- If your agency had a backlog of administrative appeals in Fiscal Year 2011, did that backlog decrease as compared to Fiscal Year 2010?
- In Fiscal Year 2011, did your agency close the ten oldest requests that were pending as of the end of Fiscal Year 2010?
- In Fiscal Year 2011, did your agency close the ten oldest administrative appeals that were pending as of the end of Fiscal Year 2010?
- If you answered “no” to any of the above questions, describe why that has occurred. In doing so, answer the following questions then include any additional explanation:
Administrative Appeal Backlog:
- Was the lack of a reduction in the request backlog a result of an increase in the number of incoming requests? N/A
- Was the lack of a reduction in the request backlog caused by a loss of staff? N/A
- Was the lack of a reduction in the request backlog caused by an increase in the complexity of the requests received? N/A

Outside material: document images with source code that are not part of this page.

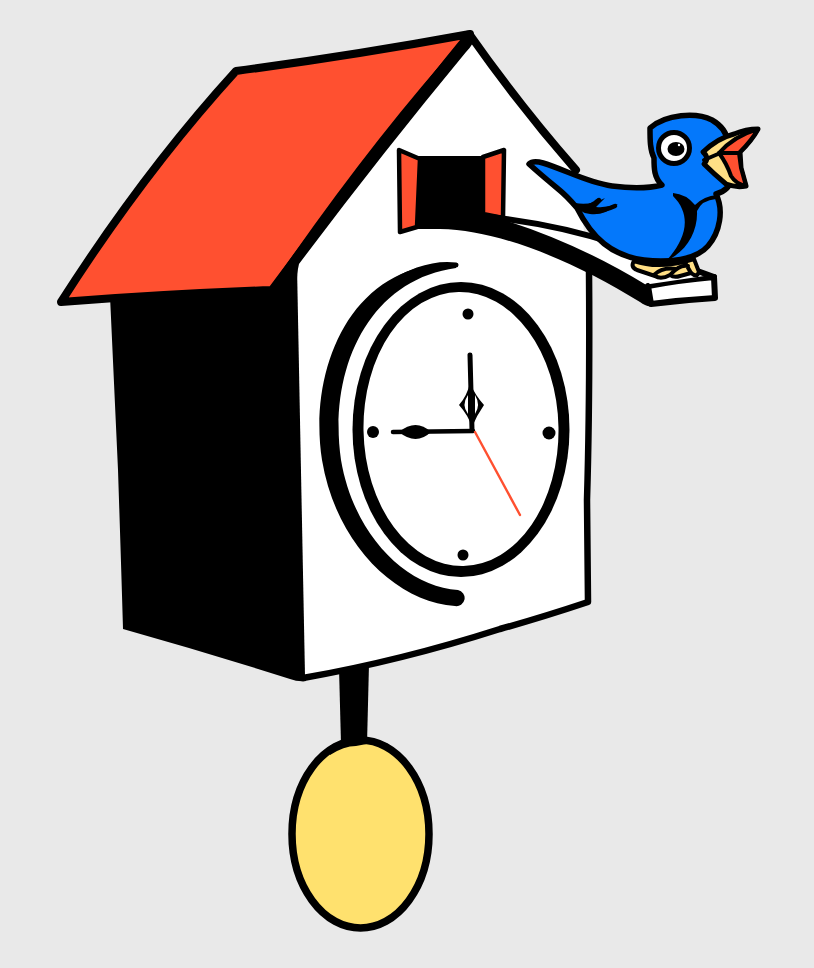
<!DOCTYPE html>
<html lang="en">
<head>
<meta charset="utf-8">
<title>Cuckoo clock</title>
<style>
:root {
  --paper: #e9e9e9;
  --ink: #000;
  --white: #fff;
  --red: #ff5030;
  --blue: #0478fb;
  --yellow: #ffe16e;
  --beak: #ffdf85;
}
html, body { margin: 0; background: var(--paper); overflow: hidden; }
svg { display: block; width: 814px; height: 968px; }
.ink { fill: var(--ink); }
.white { fill: var(--white); }
.red { fill: var(--red); }
.blue { fill: var(--blue); }
.yellow { fill: var(--yellow); }
.beak { fill: var(--beak); }
.line { fill: none; }
.outlined, .line { stroke: var(--ink); stroke-width: 6; stroke-linejoin: round; stroke-linecap: round; }
.second-hand { stroke: var(--red); stroke-width: 2.4; stroke-linecap: round; }
</style>
</head>
<body>
<svg viewBox="0 0 814 968" role="img" aria-label="Cuckoo clock with a blue bird singing on its perch">
  <g id="pendulum">
    <path class="ink" d="M339 668L369 664L367 744H341Z"/>
    <ellipse class="yellow outlined" cx="360.5" cy="834" rx="68.5" ry="94" style="stroke-width:7.5"/>
    <path class="ink" d="M330 746Q360 732 388 744Q372 742 356 746Q344 746 330 755Z"/>
  </g>

  <g id="house">
    <path class="ink" d="M110 296L298 262L306 681Q298 682 290 679Q205 652 123 629Q121 560 118 470Z"/>
    <path class="white" d="M471 38L576 170L589 270L588 602Q450 648 305 676L297 266Z"/>
    <path class="line" d="M589 270Q590 400 587 500L588 602Q540 618 500 629Q400 661 303 678" style="stroke-width:6.5"/>
    <path class="line" d="M470 35Q520 106 576 170" style="stroke-width:8"/>
  </g>

  <g id="roof">
    <path class="red outlined" d="M236 71Q350 56 470 34Q380 144 272 290Q165 294 61 302Q144 172 236 71Z" style="stroke-width:8"/>
    <path class="ink" d="M464 32Q470 28 475 36Q474 44 466 52Q380 156 299 264Q296 276 297 296L270 294L270 288Q370 142 464 38Z"/>
  </g>

  <g id="door">
    <path class="ink" d="M417 156H484V222L418 229Z"/>
    <path class="red outlined" d="M399 150L420 159L417 227L400 232Z" style="stroke-width:4.5"/>
    <path class="red outlined" d="M483 157L504 150L503 218L483 214Z" style="stroke-width:4.5"/>
  </g>

  <g id="perch">
    <path class="white" d="M486 216Q560 223 620 250L712 277L715 299L650 304L646 288Q590 245 486 216Z"/>
    <path class="ink" d="M418 222L484 214Q570 238 648 286L652 306Q646 307 640 302C575 262 500 230 440 229L416 229Z"/>
    <path class="line" d="M490 217Q560 225 616 244" style="stroke-width:6"/>
    <path class="white outlined" d="M648 286Q680 280 714 277L715 298Q682 300 651 304Z"/>
    <path class="white" d="M606 250L630 262L700 270L711 275L650 284Q630 268 602 254Z"/>
    <path class="line" d="M692 269L714 277"/>
  </g>

  <g id="dial">
    <path class="line" d="M456 265C432 262 403 272 380 292C340 327 322 387 330 449C341 529 395 592 456 598" style="stroke-width:5"/>
    <path class="ink" d="M456 263C350 262 308 370 322 460C336 544 396 602 455 606A8 8 0 0 0 458 590C407 587 354 536 341 460C328 370 368 280 456 268Z"/>
    <ellipse class="ink" cx="461" cy="429.5" rx="108.5" ry="147.500"/>
    <ellipse class="white" cx="461" cy="429" rx="97.500" ry="137" transform="rotate(-1 461 429)"/>
    <g id="hour-marks" class="ink">
      <circle cx="468" cy="314" r="5.5"/>
      <circle cx="549" cy="433" r="6.500"/>
      <circle cx="463" cy="555" r="5.5"/>
      <circle cx="373" cy="432" r="6"/>
    </g>
    <g id="hands">
      <path class="line" d="M470 355L472 430" style="stroke-width:5"/>
      <path class="ink" d="M470 383Q475 395 484 405Q477 415 472 427Q468 415 459 405Q467 396 470 383Z"/>
      <path class="white" d="M468 395Q461 405 468 414ZM475 395Q481 405 475 414Z"/>
      <path class="line" d="M393 432L473 431" style="stroke-width:4.5"/>
      <path class="ink" d="M399 432Q416 418 431 432Q416 446 399 432Z"/>
      <line class="second-hand" x1="475" y1="432" x2="520" y2="515"/>
    </g>
  </g>

  <g id="bird">
    <path class="beak outlined" d="M634 261Q660 270 694 259L699 272Q697 278 691 273L680 276Q674 278 670 275Q661 280 655 276L637 270Q630 267 634 261Z" style="stroke-width:4"/>
    <path class="line" d="M654 275Q662 267 676 269M671 274Q680 264 688 266M683 259L691 273" style="stroke-width:4"/>
    <path class="blue outlined" d="M529 164Q533 160 543 163C566 170 586 182 612 186Q642 190 662 185C654 178 654 168 654 158C650 150 650 140 650 128C666 114 696 112 712 120Q726 128 728 142Q727 152 722 164L732 178Q730 190 716 194C724 210 720 232 708 246C696 260 668 263 644 260C612 256 592 238 577 208Q567 196 557 188Q540 174 529 164Z" style="stroke-width:5.5"/>
    <path class="line" d="M577 206Q588 210 599 200Q592 204 591 211Q602 212 615 206" style="stroke-width:4.5"/>
    <path class="ink" d="M575 203Q590 206 605 198L596 207Q607 208 618 204Q604 216 590 214Q580 214 575 203Z"/>
    <path class="ink" d="M673 193Q686 194 695 205Q704 196 717 195L716 199Q702 200 697 211C698 232 686 252 666 261C684 242 694 217 673 196Z"/>
    <circle class="white outlined" cx="674" cy="148" r="15.500" style="stroke-width:5"/>
    <ellipse class="ink" cx="676" cy="149" rx="8.5" ry="7"/>
    <circle class="white" cx="679" cy="145" r="1.200"/>
    <g id="beak" style="stroke-width:4">
      <path class="beak outlined" d="M703 152Q718 138 734 134Q746 129 758 129Q752 140 740 152L741 168L746 186Q736 188 726 184Q714 174 704 164Q710 158 703 152Z" style="stroke-width:5"/>
      <path class="red outlined" d="M719 153Q734 136 758 129Q752 140 739 153L741 168L746 186Q736 184 731 176Q727 164 719 153Z" style="stroke-width:4"/>
      <path class="line" d="M719 153L739 153M704 160L718 154" style="stroke-width:4"/>
    </g>
  </g>
</svg>
</body>
</html>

- What other causes, if any, contributed to the lack of a decrease in the request backlog? N/A
- Was the lack of a reduction in the backlog of administrative appeals a result of an increase in the number of incoming appeals? No.
- Was the lack of a reduction in the appeal backlog caused by a loss of staff? No.
- Was the lack of a reduction in the appeal backlog caused by an increase in the complexity of the requests received? Yes.
- What other causes, if any, contributed to the lack of a decrease in the appeal backlog? None.
All agencies should strive to both reduce any existing backlogs or requests and appeals and to improve their timeliness in responding to requests and appeals. Describe the steps your agency is taking to make improvements in those areas. In doing so, answer the following questions and then also include any other steps being taken to reduce backlogs and to improve timeliness.
- Does your agency routinely set goals and monitor the progress of your FOIA caseload?
The goal is to process within the time frame prescribed under the FOIA. FOIA workload progress is constantly monitored and measured via daily workload and case reports as well as meetings with staff.
- Has your agency increased its FOIA staffing?
The Office of FOIA Services maintained its staffing levels from FY2010.
- Has your agency made IT improvements to increase timeliness?
Yes. The commercial product used by the SEC to track requests is routinely updated. The product has been instrumental in organizing workload for efficiency and timeliness. Hardware improvements, such as faster, high-resolution scanners, are routinely procured as technology improves.
- If your agency receives consultations from other agencies, has your agency taken steps to improve the efficiency of the handling of such consultations, such as utilizing IT to share the documents, or establishing guidelines or agreements with other agencies on the handling of particular information to speed up or eliminate the need for consultations?
To date, no issues have arisen regarding the process for handling consultations.
Use of FOIA’s Law Enforcement “Exclusions”
In order to increase transparency regarding the use of the FOIA’s statutory law enforcement exclusions, which authorize agencies under certain exceptional circumstances to “treat the records as not subject to the requirements of [the FOIA],” 5 U.S.C. § 552(c)(1), (2), (3), please answer the following questions:
- Did your agency invoke a statutory exclusion during Fiscal Year 2011?
- If so, what is the total number of times exclusions were invoked?
Spotlight on Success
Out of all the activities undertaken by your agency since March 2011 to increase transparency and improve FOIA administration, describe here one success story that you would like to highlight as emblematic of your agency’s efforts.
Despite a record number of requests received by the SEC in FY2011, the agency’s backlog continued to decrease, and the number of requests pending at the end of the fiscal year was the lowest it has been in 9 years.